Materials provided
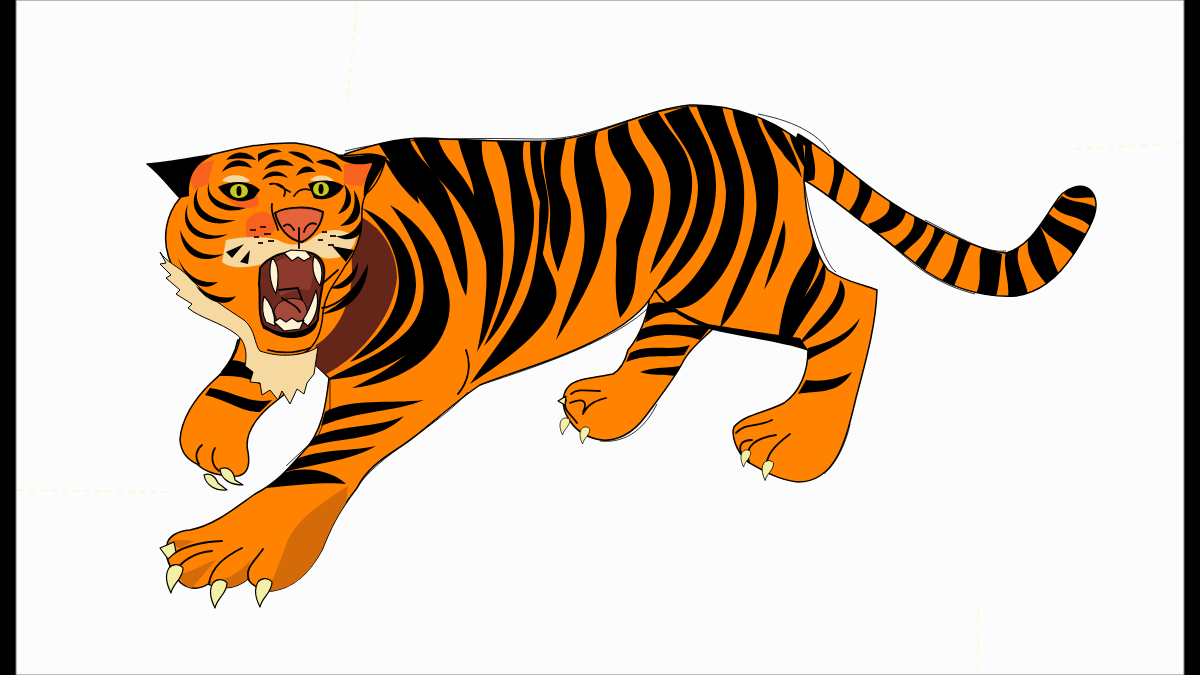
<!DOCTYPE html>
<html lang="en">
<head>
<meta charset="utf-8">
<title>Prowling tiger</title>
<style>
:root{--paper:#fcfcfc;--ink:#000;--fur:#ff8200;--fur-shade:#d56a08;--blush:#f8621f;--nose:#e5633a;--cream:#f6d9a0;--claw:#f3efa6;--neck:#642619;--mouth:#6e2a1e;--tongue:#a34a3a;--eye:#c8c81e;--guide:#fbf8dc}
html,body{margin:0;height:100%;overflow:hidden;background:var(--ink)}
svg{display:block;width:1200px;height:675px}
.paper{fill:var(--paper);stroke:#777;stroke-width:1}
.guides{stroke:var(--guide);stroke-width:2;stroke-dasharray:6 5}
.fur{fill:var(--fur);stroke:var(--ink);stroke-width:1.5;stroke-linejoin:round}
.stripes{fill:var(--ink)}
.line{fill:none;stroke:var(--ink);stroke-width:1.8;stroke-linecap:round;stroke-linejoin:round}
.sketch{fill:none;stroke:var(--ink);stroke-width:.8}
.shade{fill:var(--fur-shade)}
.blush{fill:var(--blush)}
.cream{fill:var(--cream)}
.claw{fill:var(--claw);stroke:var(--ink);stroke-width:1.2;stroke-linejoin:round}
.tooth{fill:#fff3d6;stroke:var(--ink);stroke-width:1.2;stroke-linejoin:round}
</style>
</head>
<body>
<svg viewBox="0 0 1200 675" role="img" aria-label="Drawing of a roaring orange tiger prowling to the left">
<defs>
<path id="body-shape" d="M345 154C370 146 395 138 425 138C465 140 505 142 545 141C605 137 640 110 690 105C735 104 775 120 806 146L804 180C806 225 816 255 828 270C845 282 862 284 877 290C876 325 866 360 856 398C846 440 836 482 798 482C778 480 762 470 748 462C736 452 731 435 734 427C745 414 765 413 784 403C800 392 808 372 808 350C790 342 750 338 712 329C690 322 670 312 655 290C645 312 618 330 590 343C550 363 505 374 480 385C450 405 420 435 400 447C380 460 366 470 357 488C338 512 330 530 322 550C310 572 295 588 272 591C260 590 252 586 248 579C236 589 222 590 208 584C196 592 180 588 175 574C168 565 164 552 167 545C168 536 178 531 190 530C215 525 235 508 255 494C278 482 290 467 303 452C322 433 326 405 329 378L300 350L320 200Z"/>
<path id="tail-shape" d="M798 134C840 158 870 195 925 222C960 240 985 252 1006 253C1030 246 1042 222 1055 203C1064 187 1083 181 1092 192C1102 206 1092 224 1080 244C1065 270 1045 292 1016 296C985 298 945 288 915 263C890 244 875 230 858 219C840 205 822 190 804 180C794 168 792 148 798 134Z"/>
<path id="far-hind-shape" d="M650 288C650 312 640 336 628 350C625 362 620 370 613 374C595 378 577 378 569 386C561 394 562 408 568 418C575 430 584 436 596 439C616 444 634 432 645 417C662 394 675 378 684 360C692 346 704 338 714 328Z"/>
<path id="far-fore-shape" d="M240 338C236 358 226 370 212 382C194 399 181 420 180 440C181 452 188 460 197 464C206 473 222 477 238 476C248 474 250 464 248 452C244 436 254 420 270 406L296 385L290 340Z"/>
<path id="head-shape" d="M147 164C168 163 190 158 210 155C235 149 262 142 295 143C312 145 325 149 338 155C355 157 372 150 386 158C382 172 378 184 366 194C360 205 363 215 361 230C358 245 354 256 345 266C338 280 326 290 323 312C322 330 316 346 304 353C288 358 268 357 256 350C250 332 240 322 222 314C196 304 176 280 169 258C162 238 166 214 180 198C172 190 160 174 147 164Z"/>
<path id="claw-shape" d="M-6 0C-11 8-7 19-4 25C-2 15 8 11 8 0C4-5-3-4-6 0Z"/>
<clipPath id="body-clip"><use href="#body-shape"/></clipPath>
<clipPath id="tail-clip"><use href="#tail-shape"/></clipPath>
<clipPath id="far-hind-clip"><use href="#far-hind-shape"/></clipPath>
<clipPath id="far-fore-clip"><use href="#far-fore-shape"/></clipPath>
<clipPath id="head-clip"><use href="#head-shape"/></clipPath>
</defs>

<rect class="paper" x="16" y="0" width="1168" height="675"/>
<g class="guides"><path d="M357 2L347 104M1075 149L1183 143M18 490L172 492M978 597V670"/></g>

<g id="far-hind-leg">
<use class="fur" href="#far-hind-shape"/>
<g class="stripes" clip-path="url(#far-hind-clip)">
<path d="M648 305C662 298 672 306 682 313C665 310 655 316 645 323ZM640 330C665 318 690 330 714 323L700 340C680 333 655 333 636 342ZM630 353C650 343 668 352 690 345L684 355C665 358 650 353 626 362ZM640 372C655 366 668 369 684 365L676 376C662 374 652 376 640 372Z"/>
</g>
<path class="line" d="M571 394C578 388 588 391 600 391M570 403C584 397 588 402 583 412M583 414C588 403 598 400 606 398M566 400C562 410 572 415 577 423"/>
<use class="claw" href="#claw-shape" transform="translate(565 420) scale(.6)"/>
<use class="claw" href="#claw-shape" transform="translate(585 429) scale(.6)"/>
<path class="claw" d="M566 396L558 401L565 405Z"/>
<path class="sketch" d="M600 441C628 444 646 426 657 404"/>
</g>

<g id="far-foreleg">
<use class="fur" href="#far-fore-shape"/>
<g class="stripes" clip-path="url(#far-fore-clip)">
<path d="M230 360C245 360 260 370 278 380L262 386C248 376 235 376 218 376ZM210 388C230 390 250 405 272 400L260 412C240 412 228 400 205 395Z"/>
</g>
<path class="line" d="M199 464C194 456 197 449 202 445M219 471C211 465 211 455 215 448M238 340C235 354 230 362 222 372"/>
<path class="claw" d="M204 475C210 472 216 477 218 483L227 490C216 491 206 486 204 475ZM220 469C228 465 234 472 235 480L243 485C231 485 221 480 220 469Z"/>
</g>

<g id="tail">
<use class="fur" href="#tail-shape"/>
<g class="stripes" clip-path="url(#tail-clip)">
<path d="M796 130L812 142C810 152 818 162 814 180L803 182C806 160 794 150 796 130ZM832 154L844 163C846 175 838 185 836 202L828 196C834 180 836 170 832 154ZM858 172L872 184C874 198 864 208 860 220L848 212C858 200 862 188 858 172ZM889 200L906 212C902 228 888 232 876 234L868 224C884 218 892 212 889 200ZM914 214L928 222C925 238 912 244 903 254L893 247C908 238 916 228 914 214ZM935 225L946 232C936 246 932 256 925 270L914 264C924 250 934 242 935 225ZM960 236L972 242C964 256 962 268 954 286L942 280C956 266 954 250 960 236ZM982 248L1002 254C1000 268 1000 282 996 297L976 294C984 276 976 262 982 248ZM1006 252L1019 248C1014 262 1024 276 1028 294L1008 298C1010 280 1002 266 1006 252ZM1028 240L1040 226C1048 240 1052 262 1060 276L1048 286C1034 270 1026 256 1028 240ZM1040 226L1048 213C1060 224 1072 226 1086 234L1074 256C1066 244 1050 240 1040 226ZM1053 206L1062 196C1074 204 1084 200 1098 208L1090 226C1078 214 1062 218 1053 206ZM1064 194C1074 180 1090 180 1097 198C1084 196 1074 202 1064 194Z"/>
</g>
<path class="sketch" d="M758 114C800 122 822 138 830 153M925 220C965 240 985 253 1006 251M872 230C902 250 920 280 975 294"/>
</g>

<g id="body">
<use class="fur" href="#body-shape"/>
<g clip-path="url(#body-clip)">
<path class="shade" d="M348 486C326 500 294 520 286 545C280 562 274 577 266 594L300 590L345 510ZM168 543C176 538 186 541 194 541L180 548ZM176 574C190 574 200 565 216 560L190 590ZM210 582C225 580 238 575 250 560L246 588L212 592Z"/>
<path id="neck-shadow" d="M350 212C378 222 396 245 397 278C394 312 368 346 342 364C330 373 320 378 305 382L316 345C340 330 352 300 352 270Z" fill="var(--neck)"/>
<g class="stripes">
<path d="M362 208C398 222 416 255 416 286C414 326 380 352 350 362C370 342 398 320 399 282C398 250 384 228 362 208Z"/>
<path d="M384 158C402 168 416 184 419 204C408 194 394 180 384 158Z"/>
<path d="M390 205C420 222 440 250 445 282C446 322 420 350 390 364C370 374 350 378 326 380C350 366 385 354 408 330C436 298 424 250 390 205Z"/>
<path d="M440 272C458 300 450 335 425 358C405 376 375 386 352 388C385 372 418 352 432 322C440 304 441 290 440 272Z"/>
<path d="M378 143L409 136C412 154 434 168 446 190C460 220 472 262 466 296C458 280 454 258 444 236C430 206 400 180 378 143Z"/>
<path d="M412 137L438 138C444 160 462 170 474 196C474 180 462 160 458 139L482 140C480 166 492 180 496 204C508 240 504 288 492 318C488 332 484 340 477 352C484 320 488 290 486 262C478 228 460 200 436 176C424 162 420 150 412 137Z"/>
<path d="M496 140L524 141C520 164 528 180 532 198C538 224 530 254 520 284C508 316 498 332 484 346C500 312 518 270 514 226C510 196 512 170 496 140Z"/>
<path d="M540 230C538 264 560 275 556 298C550 326 516 354 470 384C490 354 520 320 530 286C536 266 536 250 540 230Z"/>
<path d="M547 140L566 138C562 160 556 174 566 194C578 216 566 248 558 272C552 254 548 240 550 218C552 194 538 170 547 140Z"/>
<path d="M577 138L598 132C588 160 606 178 606 206C610 250 588 292 556 340C570 294 588 262 584 226C582 192 568 172 577 138ZM530 142L542 141C536 166 552 188 548 220C544 250 542 262 536 276C540 240 538 220 540 202C532 180 530 160 530 142Z"/>
<path d="M608 130L628 122C628 146 644 154 652 178C660 206 642 236 638 258C634 284 638 298 620 318C612 290 618 262 616 240C622 216 634 204 630 184C622 164 606 154 608 130Z"/>
<path d="M638 120L658 112C672 136 690 148 692 178C694 216 672 246 650 274C656 246 674 216 670 184C666 156 646 142 638 120ZM664 114L688 106C700 130 716 150 716 186C716 230 690 270 654 292C676 256 698 226 698 186C696 154 676 138 664 114Z"/>
<path d="M696 104L722 105C726 130 742 154 744 186C746 234 732 270 704 296C690 308 678 312 664 304C694 286 726 240 726 192C724 158 706 136 696 104Z"/>
<path d="M732 108L756 114C760 132 776 152 778 180C780 218 768 246 756 268C746 290 738 310 720 328C726 294 750 260 756 214C760 174 738 144 732 108Z"/>
<path d="M760 115L778 122C784 136 796 150 802 178C794 164 786 160 782 152C772 140 764 130 760 115ZM788 126L802 136L806 170C796 154 790 142 788 126Z"/>
<path d="M804 180C806 210 818 234 810 252C800 270 784 286 778 342C786 338 792 322 800 308C806 290 816 280 820 256L816 238Z"/>
<path d="M784 220C790 246 776 270 764 290C770 268 776 246 784 220ZM824 262C832 288 808 308 790 342L778 340C790 310 812 294 824 262ZM840 280C852 292 842 318 806 340L798 346C812 322 838 308 840 280ZM860 318C852 342 828 348 808 360L808 348C830 342 846 336 860 318ZM852 372C838 396 816 390 798 394L806 380C820 382 836 380 852 372Z"/>
<path d="M325 412C350 398 390 404 424 400C395 412 360 410 321 426ZM316 436C345 424 378 428 404 416C380 442 342 436 304 448ZM294 460C322 448 348 452 376 446C352 460 324 462 284 472ZM280 474C306 464 334 472 346 484C328 482 304 484 266 488Z"/>
<path d="M655 288C664 316 688 324 714 332C740 336 766 340 808 350L800 338C770 334 732 328 708 324C688 316 668 308 655 288Z"/>
</g>
</g>
<path class="line" d="M466 350C472 366 468 382 458 394M173 554C185 546 200 542 222 541M175 573C180 561 196 552 212 551M209 583C212 567 224 557 242 548M249 580C244 568 256 560 263 549M736 433C746 422 756 428 772 420M749 462C744 446 756 438 776 435M767 472C764 456 774 446 790 434M741 453C738 443 744 440 752 440"/>
<path class="sketch" d="M345 151C400 137 470 138 540 139C600 140 640 105 710 106M804 180C810 222 826 266 836 272M850 424C846 444 836 464 824 474M357 488C376 456 440 425 468 392M650 306C620 338 540 366 480 385M330 378V408L318 436L286 466"/>
<g class="claws">
<path class="claw" d="M174 542L160 548L168 559L176 552Z"/>
<use class="claw" href="#claw-shape" transform="translate(175 568)"/>
<use class="claw" href="#claw-shape" transform="translate(219 583)"/>
<use class="claw" href="#claw-shape" transform="translate(264 582)"/>
<use class="claw" href="#claw-shape" transform="translate(746 452) scale(.6)"/>
<use class="claw" href="#claw-shape" transform="translate(768 463) scale(.7)"/>
</g>
</g>

<g id="head">
<use class="fur" href="#head-shape"/>
<path id="beard" class="cream" stroke="#000" stroke-width="1" d="M160 252C166 262 178 266 188 276C206 296 226 308 244 320C256 330 254 344 260 351C280 358 304 356 318 347L314 374L307 383L304 394L297 389L290 404L282 391L278 400L270 390L262 395L260 383L250 382L253 372L245 366C248 350 244 340 236 334C220 322 200 318 188 308L192 304L176 294L180 290L166 278L171 275L160 264L166 263Z"/>
<g clip-path="url(#head-clip)">
<path class="blush" d="M186 168L214 160L208 184L194 190ZM344 164L378 164L362 186L344 184ZM222 186C240 176 262 190 258 206C246 212 226 206 222 186ZM246 222C254 208 274 208 276 224C276 238 254 240 246 238Z"/>
<path class="cream" d="M226 240C244 236 264 236 278 240C288 246 300 246 310 240C328 226 344 228 356 238C352 258 330 262 318 256C304 246 282 248 268 262C252 268 232 270 222 262ZM222 181C228 173 244 174 250 181L238 184ZM310 180C316 174 328 174 334 181L322 183Z"/>
<g class="stripes">
<path d="M147 164C175 160 195 158 214 155C200 162 188 170 189 196L180 198ZM334 154C355 162 372 148 388 158L364 198C362 180 372 168 372 163C356 166 344 164 334 154Z"/>
<path d="M222 172C230 156 246 158 252 168C240 164 230 166 222 172ZM226 160C236 148 250 152 256 160C244 158 234 158 226 160ZM258 154C270 148 276 148 282 152C272 152 264 156 258 162ZM264 170C272 158 284 156 294 166C282 164 272 166 264 170ZM288 152C300 150 310 156 314 164C304 158 298 158 288 152ZM262 180C268 168 282 170 288 178C278 174 270 176 262 180ZM296 176C302 164 310 164 316 172C308 172 302 172 296 176ZM316 162C328 156 340 162 342 172C332 166 326 166 316 162Z"/>
<path d="M209 182C206 198 222 206 246 208C224 216 202 204 209 182ZM198 188C192 208 210 222 236 220C206 232 184 210 198 188ZM188 204C182 226 204 240 228 234C202 248 176 230 188 204ZM180 230C188 250 204 258 224 254C202 266 182 256 180 230ZM178 258C186 276 200 284 218 282C204 294 186 282 178 258ZM196 286C210 296 224 300 236 296C228 308 208 304 196 286ZM226 252L244 244L232 258ZM240 262L250 250L248 264Z"/>
<path d="M344 184C356 196 352 210 338 214C346 204 348 194 344 184ZM354 190C366 210 360 226 340 226C354 216 356 206 354 190ZM364 214C366 238 350 244 336 236C352 236 358 228 364 214ZM354 250L332 246L346 262Z"/>
</g>
<path class="line" d="M270 184C280 182 288 188 284 196M294 196C298 190 304 188 310 190M276 184L290 192M272 204C270 214 276 220 278 230"/>
</g>
<g id="eyes">
<path fill="#000" d="M218 187C232 180 250 180 260 190L254 198C242 204 228 202 218 187ZM308 184C320 178 336 180 344 186C338 196 326 202 314 198Z"/>
<ellipse cx="239" cy="191" rx="9" ry="7" fill="var(--eye)"/><ellipse cx="321" cy="189" rx="8" ry="7" fill="var(--eye)"/>
<ellipse cx="239" cy="191" rx="2.5" ry="5"/><ellipse cx="321" cy="189" rx="2.5" ry="5"/>
</g>
<path id="nose" d="M275 213C286 206 310 206 323 212C322 224 314 236 302 242C288 240 279 228 275 213Z" fill="var(--nose)" stroke="#000" stroke-width="2"/>
<path class="line" d="M284 226C288 222 292 226 294 230M304 232C306 224 312 222 316 224M299 228V248"/>
<g id="whisker-spots"><path d="M250 230h6M260 227h6M254 237h5M264 234h7M258 243h5M268 241h6M322 232h5M330 236h6M318 240h5M328 245h6" stroke="#3a1408" stroke-width="2"/></g>
<g id="mouth">
<path d="M260 268C270 254 290 250 304 252C318 252 326 262 324 276C322 290 318 308 318 320C308 334 282 338 264 328C257 314 261 296 259 284Z" fill="var(--mouth)" stroke="#000" stroke-width="2"/>
<path d="M276 262C288 254 308 256 316 264L310 290C300 288 288 292 280 296Z" fill="#8b3a2c"/>
<path d="M274 312C276 300 290 296 302 300C308 306 308 314 306 320L278 324Z" fill="var(--tongue)" stroke="#000"/>
<path class="line" d="M279 290L298 288L302 300M282 298C290 304 296 304 300 312"/>
<path class="tooth" d="M272 258C278 262 280 276 276 294C270 284 268 270 272 258ZM314 256C322 262 324 272 320 286C314 278 311 268 314 256ZM284 253L291 250L306 251L311 257L304 261L298 257L292 261Z"/>
<path class="tooth" d="M264 296C272 304 275 316 275 326L266 322C261 312 262 304 264 296ZM316 290C320 304 316 318 308 326L302 321C309 312 312 302 316 290ZM274 322L280 318L286 322L292 318L298 322L304 320L300 329L284 331Z"/>
<path d="M260 320C272 336 304 338 318 320C316 344 270 344 260 320Z"/>
</g>
<path class="line" d="M268 350C282 354 296 353 310 348M322 284L338 270M322 308C338 306 356 290 366 270"/>
<path class="stripes" d="M322 314C340 306 356 290 368 264C368 290 350 312 322 314ZM330 288C342 284 352 276 358 262C358 280 346 292 330 288Z"/>
</g>
</svg>
</body>
</html>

Task brief
Go through the material above and copy each line that has the word "guides".

Finished task
.guides{stroke:var(--guide);stroke-width:2;stroke-dasharray:6 5}
<g class="guides"><path d="M357 2L347 104M1075 149L1183 143M18 490L172 492M978 597V670"/></g>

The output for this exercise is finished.